In 2007, however, the momentum was different because a trend towards the universal abolition had begun. Two-thirds of the world’s countries had abolished the death penalty or ceased to apply it, and the number of executions declined each year. The time had come to encourage a majority of states to adopt the principle that “the use of the death penalty undermines human dignity” and to “call upon all States that still maintain the death penalty to establish a moratorium on executions with a view to abolishing the death penalty”.
This decision also marked the launch of the World Coalition’s first international advocacy campaign directed towards States and international organizations. The World Coalition participated actively in the efforts for the adoption of the resolution by dedicating the 2007 World Day Against the Death Penalty to this issue. It collected more than 160,000 signatures on a petition and lobbied 105 countries. On 18 December 2007, the resolution was passed with the support of 104 UN members States, while 54 voted against and 29 abstained.
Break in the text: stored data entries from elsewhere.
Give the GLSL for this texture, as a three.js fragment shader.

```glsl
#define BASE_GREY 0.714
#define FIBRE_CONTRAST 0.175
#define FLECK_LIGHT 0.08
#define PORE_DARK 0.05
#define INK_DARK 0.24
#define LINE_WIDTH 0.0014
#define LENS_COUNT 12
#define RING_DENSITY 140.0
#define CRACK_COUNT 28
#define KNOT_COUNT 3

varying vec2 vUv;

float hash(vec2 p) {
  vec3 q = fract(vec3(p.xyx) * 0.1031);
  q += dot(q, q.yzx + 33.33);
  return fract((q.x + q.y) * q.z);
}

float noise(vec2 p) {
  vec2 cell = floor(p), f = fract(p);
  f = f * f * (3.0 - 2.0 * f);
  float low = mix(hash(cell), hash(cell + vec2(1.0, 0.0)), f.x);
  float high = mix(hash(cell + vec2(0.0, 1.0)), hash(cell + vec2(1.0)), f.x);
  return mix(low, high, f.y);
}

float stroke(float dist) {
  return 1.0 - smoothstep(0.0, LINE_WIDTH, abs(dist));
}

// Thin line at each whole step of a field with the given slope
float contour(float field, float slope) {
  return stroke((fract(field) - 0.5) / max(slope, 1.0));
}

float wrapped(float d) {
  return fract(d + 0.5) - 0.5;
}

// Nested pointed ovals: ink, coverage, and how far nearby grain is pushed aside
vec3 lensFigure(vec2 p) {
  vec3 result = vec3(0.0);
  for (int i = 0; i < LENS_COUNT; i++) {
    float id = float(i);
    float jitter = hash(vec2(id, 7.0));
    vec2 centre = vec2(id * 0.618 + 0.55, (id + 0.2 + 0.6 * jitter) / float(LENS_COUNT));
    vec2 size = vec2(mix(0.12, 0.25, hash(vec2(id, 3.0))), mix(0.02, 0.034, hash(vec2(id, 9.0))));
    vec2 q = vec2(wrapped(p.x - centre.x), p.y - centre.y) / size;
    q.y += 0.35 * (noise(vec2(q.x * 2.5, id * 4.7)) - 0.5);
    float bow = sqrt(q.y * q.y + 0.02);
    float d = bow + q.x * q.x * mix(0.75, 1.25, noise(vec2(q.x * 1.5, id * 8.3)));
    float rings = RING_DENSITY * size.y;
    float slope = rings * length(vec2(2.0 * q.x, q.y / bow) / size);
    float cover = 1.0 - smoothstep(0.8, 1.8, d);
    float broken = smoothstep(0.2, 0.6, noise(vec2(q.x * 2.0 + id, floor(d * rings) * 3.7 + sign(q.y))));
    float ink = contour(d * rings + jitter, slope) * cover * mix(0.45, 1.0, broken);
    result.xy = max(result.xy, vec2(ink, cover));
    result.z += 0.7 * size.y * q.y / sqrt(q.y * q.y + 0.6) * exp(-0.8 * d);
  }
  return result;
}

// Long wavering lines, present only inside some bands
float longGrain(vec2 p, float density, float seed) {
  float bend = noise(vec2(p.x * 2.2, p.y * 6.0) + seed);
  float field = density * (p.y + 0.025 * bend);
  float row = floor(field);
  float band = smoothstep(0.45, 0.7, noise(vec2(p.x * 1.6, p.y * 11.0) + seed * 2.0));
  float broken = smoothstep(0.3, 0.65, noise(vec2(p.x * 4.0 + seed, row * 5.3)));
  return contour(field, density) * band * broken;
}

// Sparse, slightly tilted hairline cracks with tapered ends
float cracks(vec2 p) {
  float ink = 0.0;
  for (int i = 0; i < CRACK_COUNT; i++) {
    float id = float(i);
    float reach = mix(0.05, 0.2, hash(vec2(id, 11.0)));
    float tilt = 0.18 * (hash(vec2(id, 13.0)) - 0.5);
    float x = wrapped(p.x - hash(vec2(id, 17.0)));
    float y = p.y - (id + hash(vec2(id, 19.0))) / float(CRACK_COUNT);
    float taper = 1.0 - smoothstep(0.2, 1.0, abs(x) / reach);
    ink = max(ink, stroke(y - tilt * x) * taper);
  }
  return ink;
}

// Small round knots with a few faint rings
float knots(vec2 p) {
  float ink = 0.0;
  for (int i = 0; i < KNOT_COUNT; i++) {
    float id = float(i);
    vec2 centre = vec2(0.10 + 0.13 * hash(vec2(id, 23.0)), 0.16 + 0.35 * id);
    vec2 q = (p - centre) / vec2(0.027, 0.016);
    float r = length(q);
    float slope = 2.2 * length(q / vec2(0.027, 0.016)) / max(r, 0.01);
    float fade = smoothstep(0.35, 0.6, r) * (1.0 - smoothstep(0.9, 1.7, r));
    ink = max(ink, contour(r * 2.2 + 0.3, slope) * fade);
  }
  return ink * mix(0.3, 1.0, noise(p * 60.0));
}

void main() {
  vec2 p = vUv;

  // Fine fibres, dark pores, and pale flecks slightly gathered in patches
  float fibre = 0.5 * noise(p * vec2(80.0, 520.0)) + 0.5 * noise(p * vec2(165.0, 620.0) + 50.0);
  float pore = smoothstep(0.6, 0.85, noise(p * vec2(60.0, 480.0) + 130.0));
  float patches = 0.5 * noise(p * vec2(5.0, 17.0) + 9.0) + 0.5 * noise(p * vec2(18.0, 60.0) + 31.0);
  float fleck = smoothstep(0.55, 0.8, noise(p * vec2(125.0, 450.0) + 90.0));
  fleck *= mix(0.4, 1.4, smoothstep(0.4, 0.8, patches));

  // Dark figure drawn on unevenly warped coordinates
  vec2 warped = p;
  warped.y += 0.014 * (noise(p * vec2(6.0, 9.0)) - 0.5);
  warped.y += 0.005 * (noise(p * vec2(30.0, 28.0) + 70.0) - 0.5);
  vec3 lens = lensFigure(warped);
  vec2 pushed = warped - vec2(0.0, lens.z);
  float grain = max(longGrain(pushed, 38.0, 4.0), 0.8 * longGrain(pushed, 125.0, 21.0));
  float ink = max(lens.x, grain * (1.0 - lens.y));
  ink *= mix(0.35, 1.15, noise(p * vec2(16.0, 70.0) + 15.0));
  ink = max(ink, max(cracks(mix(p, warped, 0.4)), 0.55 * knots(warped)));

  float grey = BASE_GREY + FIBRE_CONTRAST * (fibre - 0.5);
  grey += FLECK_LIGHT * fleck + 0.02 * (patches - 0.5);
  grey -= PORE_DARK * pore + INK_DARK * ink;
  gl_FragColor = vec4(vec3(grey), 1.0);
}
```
In 2008, 2010, 2012, 2014, 2016, 2018 and 2020, the World Coalition led a campaign to increase support for the new resolution and to ensure its implementation. The vote in 2008 showed increasing support for the moratorium: 106 countries voted in favor, 46 against and 34 abstained. In 2010, even more States supported the resolution with 109 votes in favor, 41 votes against and 35 abstentions. In 2012, the resolution gained even more support with 111 votes in favor, 41 voting against and 34 abstaining. In 2014, the resolution passed with a stronger support: 117 votes in favor, 37 against, 34 abstentions and five absent. This important support remained the same in 2016: 117 votes in favor, 40 against, 31 abstentions and five absent. In 2018, the resolution reached a milestone with 121 votes in favor, 35 against, 32 abstentions and five absent. Finally, in 2020, the resolution was adopted with a record 123 votes in favor, 38 against, 24 abstentions and eight absent.
Since 2007, the movement for abolition has grown larger and larger. More states have abolished the death penalty in law or in practice or have limited its application, more moratoria on executions have been implemented, and proposals for abolition in law have multiplied throughout the world.